A licensed practical nurse from Rocky Hill who was sentenced to nine months in prison in connection with her toddler being badly burned in a bathtub has had her license reprimanded by the state Board of Examiners for Nursing. On Wednesday, Shamique Martin was one of 9 nurses disciplined by the board. It placed her license on probation for four months and ordered her to take courses in ethics and being a mandated reporter of child abuse. In February, 2017, Rocky Hill police arrested her in connection with her daughter’s burns. In September 2017, Martin pleaded guilty to one count of risk of injury to a minor and one count of making a false statement.
The state Board of Examiners for Nursing disciplined three nurses on Wednesday, including suspending the license of an East Hartford nurse who tested positive for alcohol just two months after being placed on probation for alcohol abuse. The board suspended the license of the licensed practical nurse, Nicole Miller, because her positive test in June violated her four-year probation, state records show. State Department of Public Health officials said her continued practice as a nurse presents a danger to the public. In April, the board imposed the four-year probation on Miller and required her to undergo random drug and alcohol testing because, state records show, she had abused alcohol and/or opiates to excess in 2016 and 2017. The board also suspended the registered nurse license of Kimberly Eldridge of Coventry for testing positive for alcohol in April, in violation of an agreement she had with an alternative program for health professionals called the Health Assistance InterVention Education program, or HAVEN.
A former head nurse at York Correctional Institution has been reprimanded by the state Board of Examiners for Nursing for failing to properly care for an inmate who suffered a serious brain injury while in the prison medical unit in 2014. In the Niantic prison case, the board Wednesday also placed the registered nurse license of Mary Howe of Griswold on probation for three years and barred her from working in a clinical care setting for the first two years of the probation, a consent order she signed with the board said.

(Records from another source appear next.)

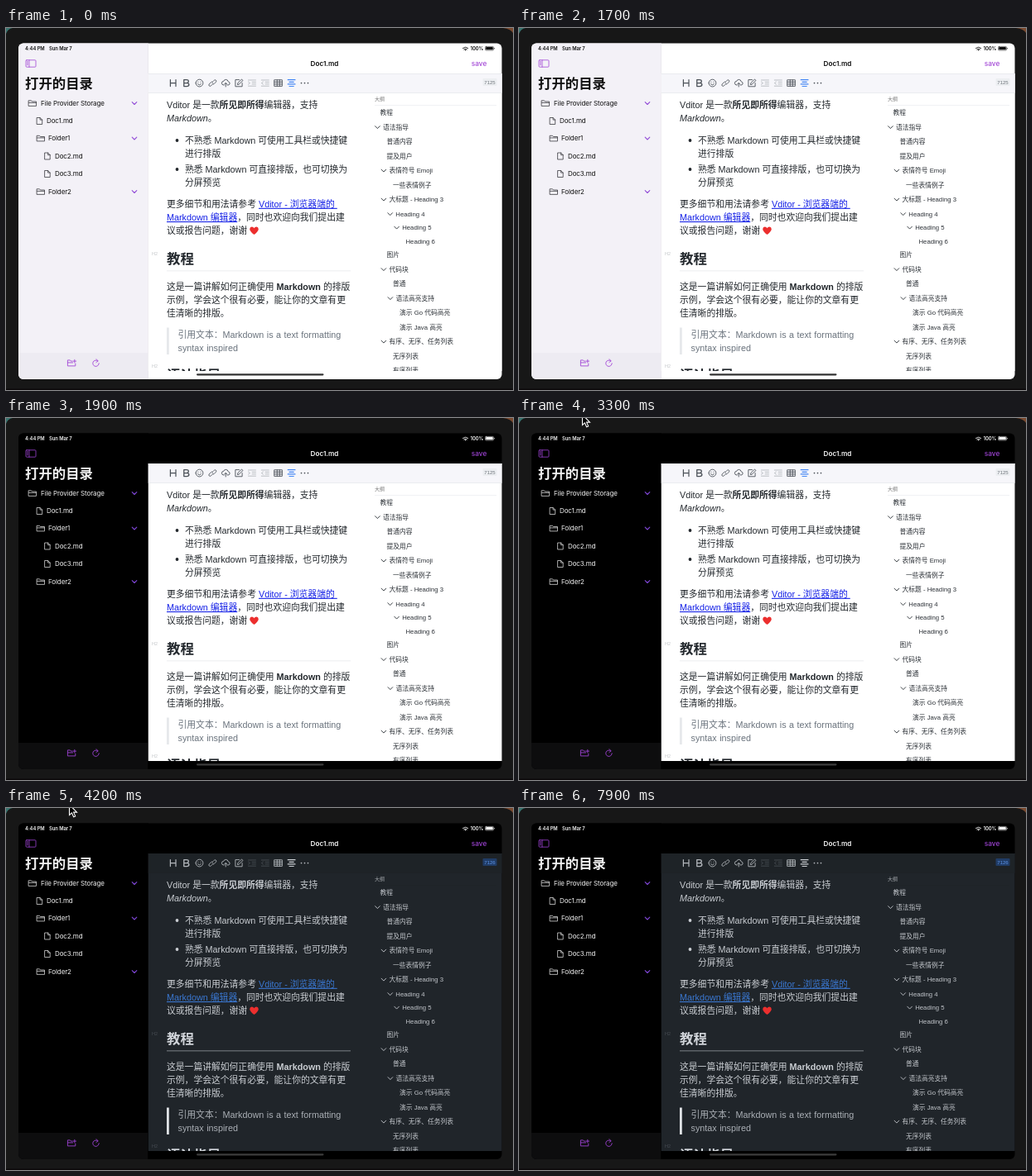
These frames come from a looping animation (612 by 438 pixels, 8 s). An HTML page:

```html
<!DOCTYPE html>
<html lang="zh-CN">
<head>
<meta charset="utf-8">
<title>Markdown editor theme switch</title>
<style>
html, body { margin: 0; width: 100%; height: 100%; overflow: hidden; background: #171717; }
svg { display: block; width: 612px; height: 438px; }
svg {
  --shell: #fff; --side: #f3f1f7; --foot: #edebf2; --label: #111; --icon: #3c3c40;
  --tint: #a348d6; --fold: #9450d8; --home: #333; --rule: #e1dfe6;
  --page: #fff; --bar: #f6f6fa; --edge: #e1e4e8; --tool: #4a5057; --dim: #b4b8bd;
  --active: #4285f4; --text: #24292e; --head: #24292e; --link: #1420e6; --quote: #6a737d;
  --mark: #e6e8eb; --line: #eaecef; --item: #2b3036; --mini: #777; --gutter: #c4c7ca;
  --badge: #eceef1; --count: #70767d;
}
svg.dark {
  --shell: #000; --side: #000; --foot: #0d0d0e; --label: #f2f2f2; --icon: #d4d4d4;
  --tint: #9c42d2; --fold: #7d45d4; --home: #3c3c3c; --rule: #000;
}
svg.night {
  --page: #20252a; --bar: #1e2327; --edge: #1e2226; --tool: #b4b8bd; --dim: #464c52;
  --active: #ced2d6; --text: #20252a; --head: #20252a; --link: #2869c0; --quote: #596068;
  --mark: #dfe2e5; --line: #20252a; --item: #c3c7cc; --mini: #a4a8ad; --gutter: #474d53;
  --badge: #203c66; --count: #5c93e6;
}
svg.ready {
  --text: #c9cdd2; --head: #d1d5da; --link: #3a77d0; --quote: #abb0b6; --line: #858a90;
}
text { white-space: pre; font-family: "Liberation Sans", "Noto Sans CJK SC", "Noto Sans CJK", sans-serif; }
.ui text { font-family: Inter, "Noto Sans CJK SC", "Noto Sans CJK", sans-serif; fill: var(--label); }
.ui .tree { font-size: 8px; letter-spacing: -.1px; }
.ui .status { font-size: 5.8px; font-weight: 600; letter-spacing: -.05px; }
.ui .save { fill: var(--tint); }
.doc { font-size: 10.8px; fill: var(--text); }
.doc .h { font-size: 16.4px; font-weight: bold; fill: var(--head); }
.doc .q { fill: var(--quote); word-spacing: .45px; }
.doc .link { fill: var(--link); text-decoration: underline; }
.doc .g { font-size: 5.5px; fill: var(--gutter); }
.toc { font-size: 7.75px; fill: var(--item); }
.stroke { fill: none; stroke-linecap: round; stroke-linejoin: round; }
/* the quote sits higher until the content theme has loaded */
.night:not(.ready) .quote { transform: translateY(-5px); }
#cursor { visibility: hidden; }
.pointer #cursor { visibility: visible; }
</style>
</head>
<body>
<svg id="stage" viewBox="0 0 612 438" xmlns="http://www.w3.org/2000/svg"></svg>
<script>
const LOOP = 8000;
const STEPS = [
  [0, ''],
  [1900, 'dark'],
  [2800, 'dark pointer'],
  [3400, 'dark night pointer'],
  [3500, 'dark night ready pointer'],
  [5800, 'dark night ready']
];

const text = (x, y, s, cls = '', extra = '') =>
  `<text x="${x}" y="${y}" class="${cls}" ${extra}>${s}</text>`;
const rect = (x, y, w, h, fill, r = 0) =>
  `<rect x="${x}" y="${y}" width="${w}" height="${h}" rx="${r}" fill="${fill}"/>`;
const path = (x, y, d, color, w = 0.9) =>
  `<path class="stroke" transform="translate(${x} ${y})" d="${d}" stroke="${color}" stroke-width="${w}"/>`;
const circle = r => `M${-r} 0a${r} ${r} 0 1 0 ${2 * r} 0a${r} ${r} 0 1 0 ${-2 * r} 0`;

const FOLDER = 'M-4.5-3.2h3l1 1.2h5v5.4h-9zM-4.5-.6h9';
const FILE = 'M-3-4h3.6L3.2-1.4V4H-3zM.6-4v2.6h2.6';
const CHEVRON = 'M-2.8-1.4L0 1.5 2.8-1.4';

function frame() {
  return rect(0, 0, 612, 438, '#171717') +
    '<path d="M0 0h8Q2 1 0 7z" fill="#39736f"/><path d="M612 0h-12q9 1 12 6z" fill="#7a4a30"/>' +
    rect(0, 436.5, 612, 1.5, '#0c090a');
}

function sidebar() {
  const rows = [
    [32, 91, 42, 'File Provider Storage', 1],
    [40.5, 112.5, 49, 'Doc1.md', 0],
    [42, 133.5, 51, 'Folder1', 1],
    [50, 155, 59, 'Doc2.md', 0],
    [50, 176.5, 59, 'Doc3.md', 0],
    [42, 198, 51, 'Folder2', 1]
  ];
  let out = rect(15, 18, 156.5, 376, 'var(--side)') + rect(15, 393, 156.5, 33, 'var(--foot)') +
    rect(171, 18, 0.6, 408, 'var(--rule)') +
    path(30, 43, 'M-5-4.2h10q1 0 1 1v6.4q0 1-1 1h-10q-1 0-1-1v-6.4q0-1 1-1zM-2-4.2v8.4M-4.6-2.2h1.2M-4.6-.4h1.2M-4.6 1.4h1.2', 'var(--tint)', 0.8) +
    text(23, 72.8, '打开的目录', '', 'font-size="16.4" font-weight="bold"');
  for (const [ix, y, tx, name, folder] of rows) {
    out += path(ix, y, folder ? FOLDER : FILE, 'var(--icon)', 0.8) + text(tx, y + 2.9, name, 'tree');
    if (folder) out += path(155, y, CHEVRON, 'var(--fold)', 1.1);
  }
  return out +
    path(79, 405.5, 'M1-2.4h-1.6l-1-1.2h-3v7h9.4V.6M-4.6-.6H1.6M3.8-4.2v3.6M2-2.4h3.6', 'var(--tint)', 0.9) +
    path(108.5, 405.5, 'M2.4-2.6A3.7 3.7 0 1 0 3.7 .2M.6-4.8L2.6-2.6.4-.9', 'var(--tint)', 0.9);
}

function topBar() {
  const wifi = path(554.6, 26.6, 'M-3.1-2.2q3.1-2.6 6.2 0M-1.8-.7q1.8-1.5 3.6 0', 'var(--label)', 0.9) +
    '<circle cx="554.6" cy="26.8" r=".8" fill="var(--label)"/>';
  const battery = path(578.5, 22.4, 'M1 0h8q1 0 1 1v2.6q0 1-1 1h-8q-1 0-1-1v-2.6q0-1 1-1z', 'var(--label)', 0.5) +
    rect(579.2, 23.1, 8.6, 3.2, 'var(--label)', 0.6) + rect(589.3, 23.9, 0.8, 1.6, 'var(--label)', 0.4);
  return text(23, 26.8, '4:44 PM', 'status') + text(52, 26.8, 'Sun Mar 7', 'status') +
    text(576.3, 26.8, '100%', 'status', 'text-anchor="end"') + wifi + battery +
    text(384.5, 46, 'Doc1.md', '', 'font-size="8.2" font-weight="600" text-anchor="middle"') +
    text(571, 46, 'save', 'save', 'font-size="8.3" font-weight="500" text-anchor="middle"');
}

function toolbar() {
  const lines = 'M-4.5-3.6h9M-4.5 3.6h9M.2-1.2h4.3M.2 1.2h4.3';
  const icons = [
    ['M-3.3-4v8M3.3-4v8M-3.3 0h6.6', 'tool', 1.2],
    ['M-2.8-4h3q2.5 0 2.5 2T.2 0h-3zM-2.8 0h3.4q2.7 0 2.7 2T.6 4h-3.4z', 'tool', 1.3],
    [circle(4.4) + 'M-2 1.2q2 2.4 4 0M-1.6-1.4v.2M1.6-1.4v.2', 'tool'],
    ['M-.8 2.2L-2 3.4q-1 1-2 0t0-2.2L-1.8-1q1-1 2.2 0M.8-2.2L2-3.4q1-1 2 0t0 2.2L1.8 1q-1 1-2.2 0', 'tool'],
    ['M-2 2.4h-.6Q-4.8 2.2-4.8 0T-2.6-2.1Q-2-4.2.2-4.2T3-1.8Q4.9-1.4 4.9.4T3 2.4H2M0 4.4V0M-1.7 1.5L0-.2 1.7 1.5', 'tool'],
    ['M.4-4h-4.6v8.2h8.2V0M-1.6 1.6l.4-1.8L3.4-4.6 4.9-3.1.2 1.4z', 'tool'],
    [lines + 'M-4.5-1.5L-2.4 0-4.5 1.5', 'dim'],
    [lines + 'M-2.4-1.5L-4.5 0-2.4 1.5', 'dim'],
    ['M-4.6-3.8h9.2v7.6h-9.2zM-4.6-1.3h9.2M-4.6 1.3h9.2M-1.5-3.8v7.6M1.5-3.8v7.6', 'tool'],
    ['M-4.4-3.9h8.8M-2.6-1.3h5.2M-4.4 1.3h8.8M-2.6 3.9h5.2', 'active', 1.2],
    ['M-4 0h.01M0 0h.01M4 0h.01', 'tool', 1.7]
  ];
  let out = rect(171.5, 55, 427.5, 23.5, 'var(--bar)') +
    rect(171.5, 55, 427.5, 0.6, 'var(--edge)') + rect(171.5, 78, 427.5, 0.6, 'var(--edge)');
  icons.forEach(([d, color, w], i) => out += path(201.7 + i * 15.88, 66.6, d, `var(--${color})`, w));
  return out + rect(575.5, 61, 17, 9, 'var(--badge)', 1) +
    `<text id="count" x="584" y="67.7" font-size="6" text-anchor="middle" fill="var(--count)"></text>`;
}

function article() {
  const bold = s => `<tspan font-weight="bold">${s}</tspan>`;
  const link = s => `<tspan class="link">${s}</tspan>`;
  const lines = [
    [194, 97, `Vditor 是一款${bold('所见即所得')}编辑器，支持`],
    [194, 113.3, '<tspan font-style="italic">Markdown</tspan>。'],
    [216, 139.5, '不熟悉 Markdown 可使用工具栏或快捷键'],
    [216, 155.8, '进行排版'],
    [216, 174.6, '熟悉 Markdown 可直接排版，也可切换为'],
    [216, 190.8, '分屏预览'],
    [194, 216.8, `更多细节和用法请参考 ${link('Vditor - 浏览器端的 ')}`],
    [194, 233, `${link('Markdown 编辑器')}，同时也欢迎向我们提出建`],
    [194, 249, '议或报告问题，谢谢'],
    [194, 284.6, '教程', 'h'],
    [194, 317, `这是一篇讲解如何正确使用 ${bold('Markdown')} 的排版`],
    [194, 333, '示例，学会这个很有必要，能让你的文章有更'],
    [194, 349.2, '佳清晰的排版。'],
    [194, 425.8, '语法指导', 'h'],
    [176, 275, 'H2', 'g'],
    [176, 411, 'H2', 'g']
  ];
  const quote = rect(194, 362.5, 2.8, 32.5, 'var(--mark)') +
    text(207.5, 375, '引用文本：Markdown is a text formatting', 'q') +
    text(207.5, 391, 'syntax inspired', 'q');
  return '<g class="doc">' + lines.map(l => text(...l)).join('') +
    '<circle cx="206.5" cy="136" r="1.9"/><circle cx="206.5" cy="171" r="1.9"/>' +
    `<g class="quote">${quote}</g></g>` +
    '<path transform="translate(299.5 245)" d="M0 5Q-5.3 1-5.3-1.8-5.2-4.4-2.7-4.5-.8-4.5 0-2.7.8-4.5 2.7-4.5 5.2-4.4 5.3-1.8 5.3 1 0 5z" fill="#ec2f2e"/>' +
    rect(194, 293.4, 222, 0.9, 'var(--line)');
}

function outline() {
  // x, label, has children
  const items = [
    [451.5, '教程'], [455, '语法指导', 1], [459.5, '普通内容'], [459.5, '提及用户'],
    [462.5, '表情符号 Emoji', 1], [467, '一些表情例子'], [462.5, '大标题 - Heading 3', 1],
    [470.3, 'Heading 4', 1], [478.2, 'Heading 5', 1], [482.5, 'Heading 6'], [459.5, '图片'],
    [462.5, '代码块', 1], [467, '普通'], [470.5, '语法高亮支持', 1], [475, '演示 Go 代码高亮'],
    [475, '演示 Java 高亮'], [462.5, '有序、无序、任务列表', 1], [467, '无序列表'], [467, '有序列表']
  ];
  let out = text(445, 88.2, '大纲', '', 'font-size="6" fill="var(--mini)"') +
    rect(445, 93.4, 147, 0.5, 'var(--edge)') + '<g class="toc">';
  let y = 102.6;
  for (const [x, s, open] of items) {
    out += text(x, y + 2.8, s);
    if (open) out += path(x - 6.6, y, CHEVRON, 'var(--item)', 0.9);
    y += s.startsWith('Heading') ? 16.5 : 17.5; // Latin-only rows are lower
  }
  return out + '</g>';
}

const stage = document.getElementById('stage');
stage.innerHTML =
  '<defs><clipPath id="screen"><rect x="15" y="18.5" width="583.5" height="406.5" rx="6"/></clipPath>' +
  '<clipPath id="pane"><rect x="171.5" y="55" width="427.5" height="360"/></clipPath></defs>' +
  frame() +
  '<g clip-path="url(#screen)">' + rect(15, 18, 584, 408, 'var(--shell)') +
  '<g class="ui">' + sidebar() + topBar() + '</g>' +
  '<g clip-path="url(#pane)">' + rect(171.5, 55, 427.5, 360, 'var(--page)') +
  toolbar() + article() + outline() + '</g>' +
  rect(230, 418.2, 153.5, 2.2, 'var(--home)', 1.1) + '</g>' +
  '<path id="cursor" transform="translate(76.5 -4)" d="M0 0v12.4l2.9-2.6 2.2 5 2.1-.9-2.1-4.8h3.9z" fill="#000" stroke="#fff" stroke-width="1.1"/>';

const count = document.getElementById('count');
let shown = null;
function draw() {
  const t = performance.now() % LOOP;
  const state = STEPS.filter(s => s[0] <= t).pop()[1];
  if (state !== shown) {
    shown = state;
    stage.setAttribute('class', state);
    count.textContent = state.includes('night') ? '7126' : '7125';
  }
  requestAnimationFrame(draw);
}
draw();
</script>
</body>
</html>
```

Howe was also ordered to take courses in ethics, delegation of nursing duties, professional nursing standards, documentation and “empathy and compassion in nursing,” the order said. In signing the order, Howe did not contest the allegations against her but admitted no wrongdoing. In May 2017, a UConn Health spokesman said Howe no longer worked for the UConn Health unit that provided medical care in the prison.